You are a contractor working on a job site on an ordinary day. Suddenly, without warning, there is an accident and spillage of chemicals. It heads down the hillside for a pond or storm drain. Speedy action by you and other contractors on the job site contains it. Proper calls are made to the right governmental agencies. You assist in the hiring of an accredited remediation contractor who arrives quickly and facilitates the cleanup. You are not exactly sure what caused the loss or if anyone is pointing a finger at you or your employees. It is October 30.
As a responsible business owner, you make inquiries with your employees and believe it was the actions of another contractor on the job. After a few weeks, it is just a memory of a near miss. January 15, you receive an invoice from the General Contractor and a demand to pay the costs of the remediation. The amount of the bill seems large in relation to your recollection of the spill.
But you are not worried. You have insurance for this kind of thing. You just had your renewal meeting with your producer just 60 days ago and you know that all payments are up to date. You file the claim with your agent and wait for the response from your insurance carrier regarding how and when they are going to get this taken care of, but in seven days, you get a certified letter, and your claim is denied!
Your pollution policy, and almost always any add-on coverage in your package policy, has a claim-made reporting requirement. But you reported the claim as soon as you knew, or did you? Your policy follows the calendar year of 1-1 to 12-31. In this case, you missed your reporting deadline by two weeks. In all but the rarest of cases, you have failed to report your first notice of the claim to the carrier as required by the policy.
An occurrence policy covers claims that arise from incidents that occurred during the policy period, regardless of when the claim is made. A claims-made policy covers claims that are reported during the policy period, regardless of when the incident occurred. If the covered action begins in the policy year, or for continuing exposure cases, like construction defect, the carrier will respond to all covered allegations.

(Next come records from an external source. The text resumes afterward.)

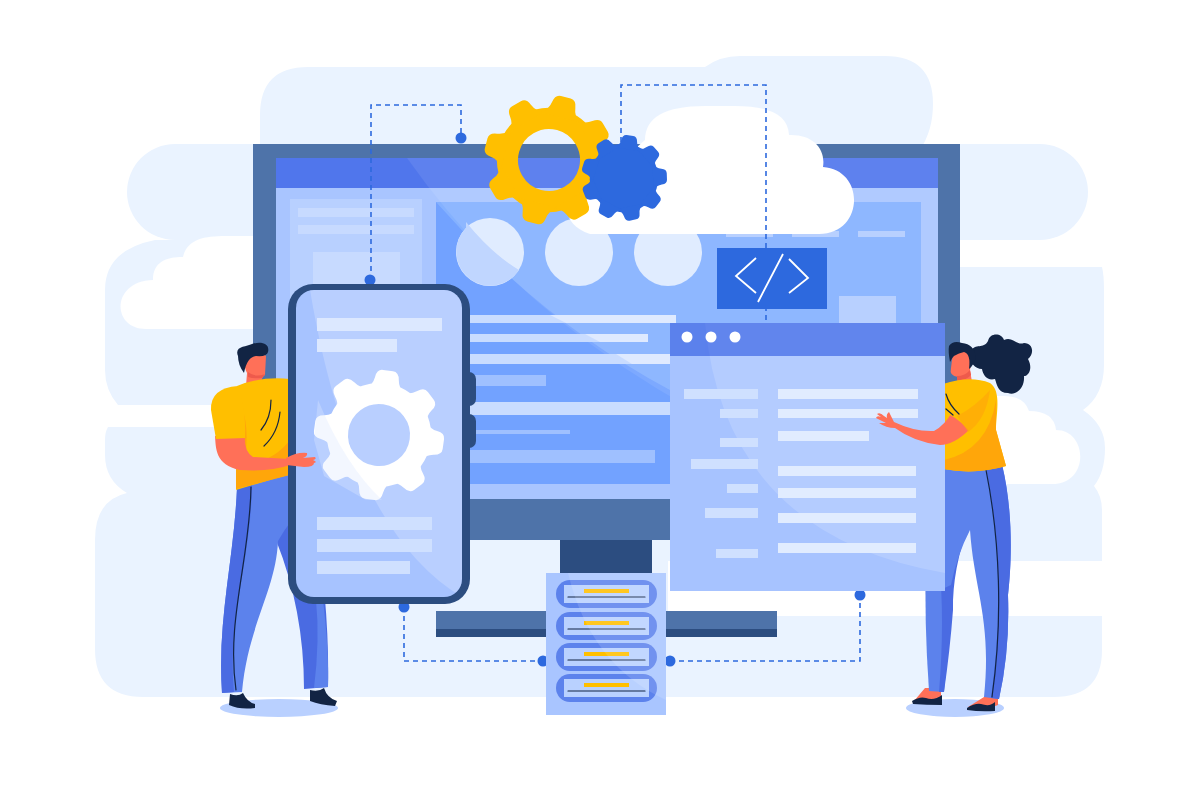
<!DOCTYPE html>
<html lang="en">
<head>
<meta charset="utf-8">
<title>App development illustration</title>
<style>
:root{--mist:#eaf3ff;--frame:#4e73a9;--frame-dark:#2c4d80;--bar:#5076ec;--window-bar:#5b81ec;--screen:#a9c5ff;--panel:#84b1ff;--panel-deep:#72a2ff;--pale:#b8d0ff;--line:#e1ecff;--blue:#2d69de;--yellow:#ffbf00;--orange:#ffa60a;--skin:#ff7058;--skin-dark:#ee5a4c;--navy:#122444;--jeans:#5c82ec;--jeans-dark:#4a6be2}
html,body{margin:0;width:1200px;height:799px;overflow:hidden;background:#fff}
svg{display:block}
.mist{fill:var(--mist)}.white{fill:#fff}.frame{fill:var(--frame)}.frame-dark{fill:var(--frame-dark)}
.screen{fill:var(--screen)}.pale{fill:var(--pale)}.line{fill:var(--line)}.blue{fill:var(--blue)}
.yellow{fill:var(--yellow)}.orange{fill:var(--orange)}.skin{fill:var(--skin)}.skin-dark{fill:var(--skin-dark)}
.navy{fill:var(--navy)}.jeans{fill:var(--jeans)}.jeans-dark{fill:var(--jeans-dark)}
.shine{fill:#fff;opacity:.2}
.connector{fill:none;stroke:var(--blue);stroke-width:1.6;stroke-dasharray:5 4}
.seam{fill:none;stroke:var(--navy);stroke-width:1.2;stroke-linecap:round}
.ring{fill:none;stroke:currentColor;stroke-width:21}
</style>
</head>
<body>
<svg width="1200" height="799" viewBox="0 0 1200 799" role="img" aria-label="Two people building an app across a phone, a browser window and a desktop monitor">
<defs>
  <path id="tooth" fill="currentColor" d="M-20-44Q-13-49-12-57Q-11-65-5-65H5Q11-65 12-57Q13-49 20-44Z"/>
  <g id="gear">
    <circle class="ring" r="41.5"/>
    <use href="#tooth"/><use href="#tooth" transform="rotate(45)"/><use href="#tooth" transform="rotate(90)"/><use href="#tooth" transform="rotate(135)"/><use href="#tooth" transform="rotate(180)"/><use href="#tooth" transform="rotate(225)"/><use href="#tooth" transform="rotate(270)"/><use href="#tooth" transform="rotate(315)"/>
  </g>
  <g id="small-gear">
    <circle r="52" fill="currentColor"/>
    <use href="#tooth"/><use href="#tooth" transform="rotate(40)"/><use href="#tooth" transform="rotate(80)"/><use href="#tooth" transform="rotate(120)"/><use href="#tooth" transform="rotate(160)"/><use href="#tooth" transform="rotate(200)"/><use href="#tooth" transform="rotate(240)"/><use href="#tooth" transform="rotate(280)"/><use href="#tooth" transform="rotate(320)"/>
  </g>
  <g id="server">
    <rect class="jeans" width="101" height="28" rx="14"/>
    <rect x="8" y="5" width="85" height="18" fill="#b9d1ff"/>
    <rect class="yellow" x="28" y="9" width="45" height="4"/>
    <path class="seam" d="M12 17H89"/>
  </g>
  <clipPath id="screen-clip"><rect x="276" y="158" width="662" height="341"/></clipPath>
  <clipPath id="window-clip"><rect x="670" y="323" width="275" height="268"/></clipPath>
  <clipPath id="phone-clip"><rect x="296" y="290" width="166" height="307" rx="18"/></clipPath>
</defs>

<g id="backdrop">
  <path class="mist" d="M260 150V115Q260 67 308 67H705Q720 56 740 56H885Q933 56 933 104Q933 130 920 150Z"/>
  <rect class="mist" x="127" y="144" width="961" height="96" rx="48"/>
  <path class="mist" d="M155 240H960V267H1102Q1104 275 1104 290V365Q1104 395 1083 410Q1105 425 1105 448Q1105 472 1094 486Q1102 496 1102 510V561H668V616H1102V650Q1102 697 1054 697H143Q95 697 95 649V540Q95 500 127 493Q105 480 105 455V440Q105 432 108 427H260V405H118Q105 390 105 370V290Q105 250 155 240Z"/>
  <path class="white" d="M260 329H146C111 329 111 281 153 280C153 262 166 257 183 257C187 239 205 236 225 236H260Z"/>
  <path class="white" d="M960 484V396H1004Q1024 396 1029 411Q1054 411 1056 430C1088 430 1090 484 1052 484Z"/>
</g>

<g id="monitor">
  <rect class="frame" x="436" y="611" width="341" height="19"/>
  <rect class="frame-dark" x="436" y="629" width="341" height="8"/>
  <rect class="frame-dark" x="560" y="536" width="92" height="40"/>
  <rect class="frame" x="253" y="144" width="707" height="396"/>
  <g clip-path="url(#screen-clip)">
    <rect class="screen" x="276" y="158" width="662" height="342"/>
    <rect x="276" y="158" width="662" height="30" fill="var(--bar)"/>
    <rect class="pale" x="290" y="199" width="132" height="290"/>
    <path fill="#c7daff" d="M298 208H414V217H298ZM298 225H414V234H298ZM313 252H400V300H313Z"/>
    <rect x="436" y="202" width="485" height="282" fill="var(--panel)"/>
    <path fill="var(--panel-deep)" d="M436 202Q540 320 670 390V484H436Z"/>
    <path class="shine" d="M407 158H938V499H900Q570 390 407 158Z" opacity=".1" style="opacity:.08"/>
    <path class="pale" d="M726 231H773V237H726ZM792 231H839V237H792ZM858 231H905V237H858ZM839 296H896V330H839Z"/>
    <g fill="#e0ecff"><circle cx="490" cy="252" r="34"/><circle cx="579" cy="252" r="34"/><circle cx="668" cy="252" r="34"/></g>
    <path fill="#c0d6ff" d="M466 222Q492 254 519 270A34 34 0 1 1 466 228Z"/>
    <path fill="#c9dcff" d="M460 315H676V323H460ZM460 334H648V342H460ZM460 354H676V364H460ZM460 402H676V415H460Z"/>
    <path fill="#dfeaff" d="M550 315H676V323H566ZM585 334H648V342H600ZM616 354H676V364H632Z"/>
    <path fill="#9fc0ff" d="M460 375H546V386H460ZM460 430H570V434H460ZM460 450H655V463H460Z"/>
  </g>
</g>

<g id="cloud-service">
  <path class="white" d="M590 234C560 224 560 195 590 188L645 140Q645 106 705 106H735C768 106 788 114 789 135C812 134 826 148 823 167C866 170 864 234 819 234Z"/>
  <use href="#gear" transform="translate(549 160) rotate(15)" color="var(--yellow)"/>
  <use href="#small-gear" transform="translate(624 178) rotate(8) scale(.66)" color="var(--blue)"/>
</g>

<g id="connectors">
  <path class="connector" d="M371 280V105H461V138M621 142V85H766V323M404 607V661H543M670 661H860V595"/>
  <g class="blue"><circle cx="461" cy="138" r="5.5"/><circle cx="370" cy="280" r="5.5"/><circle cx="404" cy="607" r="5.5"/><circle cx="543" cy="661" r="5.5"/><circle cx="670" cy="661" r="5.5"/><circle cx="860" cy="595" r="5.5"/></g>
</g>

<g id="code-tag">
  <rect class="blue" x="717" y="248" width="110" height="61"/>
  <path d="M756 258L736 276L756 293M783 254L758 302M789 259L808 278L789 293" fill="none" stroke="#fff" stroke-width="1.8"/>
</g>

<g id="server-rack">
  <rect class="screen" x="546" y="573" width="120" height="142"/>
  <use href="#server" x="556" y="580"/><use href="#server" x="556" y="612"/><use href="#server" x="556" y="643"/><use href="#server" x="556" y="674"/>
  <path class="shine" d="M568 573H666V700Q590 665 568 573Z" style="opacity:.13"/>
</g>

<g id="man">
  <ellipse cx="279" cy="708" rx="59" ry="9" fill="#b9d0ff"/>
  <path class="jeans-dark" d="M272 485H310Q330 600 328 687L304 689Q304 610 276 540Z"/>
  <path class="jeans" d="M316 600H323Q329 650 328 687L314 688Q320 640 316 600Z"/>
  <path class="jeans" d="M237 488L292 474V520Q284 530 278 541C276 590 248 625 242 692L222 693C217 620 234 560 237 488Z"/>
  <path class="jeans-dark" d="M237 488L252 485C251 560 227 620 234 692L222 693C217 620 234 560 237 488Z"/>
  <path class="seam" d="M251 487C250 560 226 620 236 690"/>
  <path class="navy" d="M230 694Q238 697 243 693Q247 702 255 704V708Q240 710 229 705ZM310 690Q319 692 324 688Q327 698 337 701L335 706Q320 705 310 701Z"/>
  <path class="skin" d="M244 355Q254 346 266 356L265 375Q261 378 262 380Q254 388 246 386L247 373Q243 365 244 355Z"/>
  <path class="skin-dark" d="M248 372Q255 378 265 374L262 378Q254 379 248 377Z"/>
  <path class="navy" d="M238 356C234 346 246 347 252 344C262 341 270 344 268 352Q267 357 256 356Q247 357 244 373Q238 365 238 356Z"/>
  <path class="yellow" d="M237 386Q262 376 290 379V474L236 490L238 455Z"/>
  <path class="orange" d="M236 489V463Q270 466 290 440V475ZM228 390Q250 405 246 450L238 455Z"/>
  <path class="skin" d="M215 436L245 432Q243 451 253 457L290 459Q299 451 307 454L304 458L315 458Q318 461 314 465Q308 469 290 465Q270 472 240 470C215 465 216 448 215 436Z"/>
  <path class="yellow" d="M238 386Q210 388 211 410L216 439L245 438Q246 405 238 386Z"/>
  <path class="seam" d="M271 400Q271 418 261 430M280 412Q278 433 264 446"/>
</g>

<g id="phone">
  <rect class="frame-dark" x="461" y="372" width="15" height="34" rx="7"/><rect class="frame-dark" x="461" y="414" width="15" height="34" rx="7"/>
  <rect class="frame-dark" x="288" y="284" width="182" height="320" rx="25"/>
  <rect x="296" y="290" width="166" height="307" rx="18" fill="#a7c3ff"/>
  <path class="shine" clip-path="url(#phone-clip)" d="M310 290H462V597Q350 530 310 290Z"/>
  <path fill="#dce8ff" d="M317 318H442V331H317ZM317 339H397V352H317Z"/>
  <path fill="#cfe0ff" d="M317 517H432V530H317ZM317 539H432V552H317ZM317 561H410V574H317Z"/>
  <use href="#gear" transform="translate(379 435) rotate(8)" color="#fff"/>
  <path d="M318 400Q345 465 382 500L366 500L324 476L314 440Z" fill="#dce8ff" opacity=".35"/>
</g>
<path id="man-hand" class="skin" d="M286 458Q297 452 307 453Q308 456 303 458L315 457Q317 459 313 460Q318 462 314 463Q314 467 304 467L286 465Z"/>

<g id="woman">
  <ellipse cx="955" cy="708" rx="49" ry="9" fill="#b9d0ff"/>
  <path class="skin" d="M925 688H941V697Q925 704 914 701ZM984 697H998V705Q980 712 968 707Z"/>
  <path class="navy" d="M912 701Q920 696 926 698Q934 701 942 695V705Q926 705 913 704ZM967 708Q975 703 981 704Q990 707 995 702V711Q980 712 967 710Z"/>
  <path class="jeans" d="M926 560H954Q951 620 944 692L929 691Q924 620 926 560Z"/>
  <path class="jeans-dark" d="M939 520H970Q952 570 953 610Q950 650 944 692L939 692Q945 620 939 560Z"/>
  <path class="jeans" d="M940 468L1002 464C1013 510 1012 560 1008 595Q1010 650 999 699L984 697C992 620 974 590 970 530Q957 555 951 585L940 590Z"/>
  <path class="jeans-dark" d="M986 468L1002 465C1013 510 1012 560 1008 595Q1010 650 999 699L991 698C1003 610 1000 540 986 468Z"/>
  <path class="seam" d="M986 470C1000 540 1003 620 992 697"/>
  <path class="navy" d="M970 352C976 342 983 350 988 341C990 332 1002 333 1004 340C1013 336 1016 346 1024 343C1034 343 1034 355 1028 359C1033 368 1029 376 1024 376C1025 388 1016 396 1008 393C998 393 997 385 995 379C987 381 983 375 982 369C974 369 969 361 970 352Z"/>
  <path class="skin" d="M953 352Q964 343 973 354L970 370L972 382Q964 391 956 387L958 377Q949 376 951 368Z"/>
  <path class="skin-dark" d="M957 376Q965 376 970 370L971 375Q966 381 957 380Z"/>
  <path class="navy" d="M949 346Q953 340 962 343Q974 344 976 357Q974 365 969 369Q971 354 964 352Q953 354 950 362Q948 351 949 346Z"/>
  <path class="yellow" d="M943 384Q970 375 990 383C1002 391 996 415 996 430L1006 466Q975 475 943 469Z"/>
  <path class="orange" d="M996 400V430L1006 466Q975 475 944 469V460Q988 450 996 400Z"/>
</g>

<g id="browser-window">
  <rect x="670" y="323" width="275" height="268" fill="#a7c3ff"/>
  <rect x="670" y="323" width="275" height="33" fill="var(--window-bar)"/>
  <path class="shine" clip-path="url(#window-clip)" d="M705 323H945V573Q725 535 705 323Z" style="opacity:.15"/>
  <rect x="705" y="323" width="240" height="33" fill="var(--window-bar)" opacity=".75"/>
  <g class="white"><circle cx="687" cy="337" r="5.5"/><circle cx="711" cy="337" r="5.5"/><circle cx="735" cy="337" r="5.5"/></g>
  <path fill="#cfe0ff" d="M684 389H758V399H684ZM720 409H758V418H720ZM720 438H758V447H720ZM691 459H758V469H691ZM727 484H758V493H727ZM705 508H758V518H705ZM716 549H758V558H716Z"/>
  <path class="line" d="M778 389H918V399H778ZM778 409H918V418H778ZM778 431H869V441H778ZM778 466H916V476H778ZM778 488H916V498H778ZM778 513H916V523H778ZM778 543H916V553H778Z"/>
</g>

<g id="woman-arm">
  <path class="skin" d="M952 412L970 429Q954 445 940 445Q914 442 895 428Q886 428 879 423L886 423L876 418Q877 415 881 417L877 414Q880 412 884 416L887 418Q886 414 889 412L894 422Q915 432 934 431Q945 425 952 412Z"/>
  <path class="yellow" d="M945 390Q966 395 980 412L969 431Q960 420 950 415L945 418Z"/>
  <path class="orange" d="M957 416Q975 407 990 390Q986 420 968 432Z" opacity=".6"/>
  <path class="seam" d="M946 394Q949 405 959 414M946 409L953 415"/>
</g>
</svg>
</body>
</html>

The form of the policy can impact how claims are handled. Occurrence-based policies provide broader coverage, but they often come with higher premiums. Claims-made policies offer more limited coverage but can be more affordable. When choosing between the two forms, policyholders should consider their risk exposure and the likelihood of claims being made after the policy period has ended. Depending on the nature of the risk, one form may be more appropriate than the other. Some coverage forms are only written on a claims-made basis.
Claims made forms are usually used for professional liability and errors and omissions insurance policies. This includes coverage for lawyers, architects, engineers, doctors, and other professionals in similar fields. Cyber liability insurance, EPLI and Directors and Officers liability insurance may also use claims made forms.
Yes, there are other forms of insurance coverage that operate on a claims-made basis. Some examples include:
- Professional liability insurance: Typically purchased by professionals such as doctors, lawyers, and accountants, this coverage protects against claims of malpractice or negligence.
- Employment practices liability insurance: This coverage protects employers against claims of employment-related discrimination, harassment, or wrongful termination.
- Directors and Officers liability insurance: This coverage protects individuals who serve on boards of directors or as officers of companies against claims of breach of duty or other wrongdoing.
- Cyber liability insurance: This coverage protects against losses resulting from cyber-attacks, data breaches, and other technology-related incidents.
- Environmental liability insurance: This coverage protects against claims related to pollution or other environmental damage caused by business operations.
In general, with a claims-made coverage form, report the claim as soon as possible, even if the claim is still in its early stages or you are uncertain about the outcome. This is because claims-made policies typically have specific reporting requirements and strict timelines for reporting claims. Failing to report a claim within the policy’s reporting period could result in a denial of coverage. It is always recommended to refer to the policy document or contact your insurance agent/broker for specific instructions and guidelines on reporting a claim.
Notice of the claim, or potential claim, in a situation when there is an event that is at or near the end of the policy period is highly problematic. While you may not have all the facts or have even initiated an internal investigation to determine the validity of the issues alleged, the clock is ticking. It is then you need to make sure that the reporting requirements, as outlined in the policy, are followed. In some cases, you must report the claim as the Insured, direct to the carrier or an entity designated in the policy. In other cases, Centralized Claims can assist you and handle the reporting.
The key is to get as much information/documentation as you have available to the carrier, with the express understanding that it is your first indication a claim might be outstanding against your organization. Do not wait until you have all the facts. It could be too late.
As an organization, we are always there as your resource for guidance and direction. If the claim does not move forward, you will have protected your interests and no payment will be made. Be safe, not sorry. In many of these types of cases, the cost of investigation and defending far exceeds a case’s true value.
One day can make all the difference between a covered and a denied claim.
For more risk insights and solutions, contact INSURICA today.
This is not intended to be exhaustive nor should any discussion or opinions be construed as legal advice. Readers should contact legal counsel or an insurance professional for appropriate advice.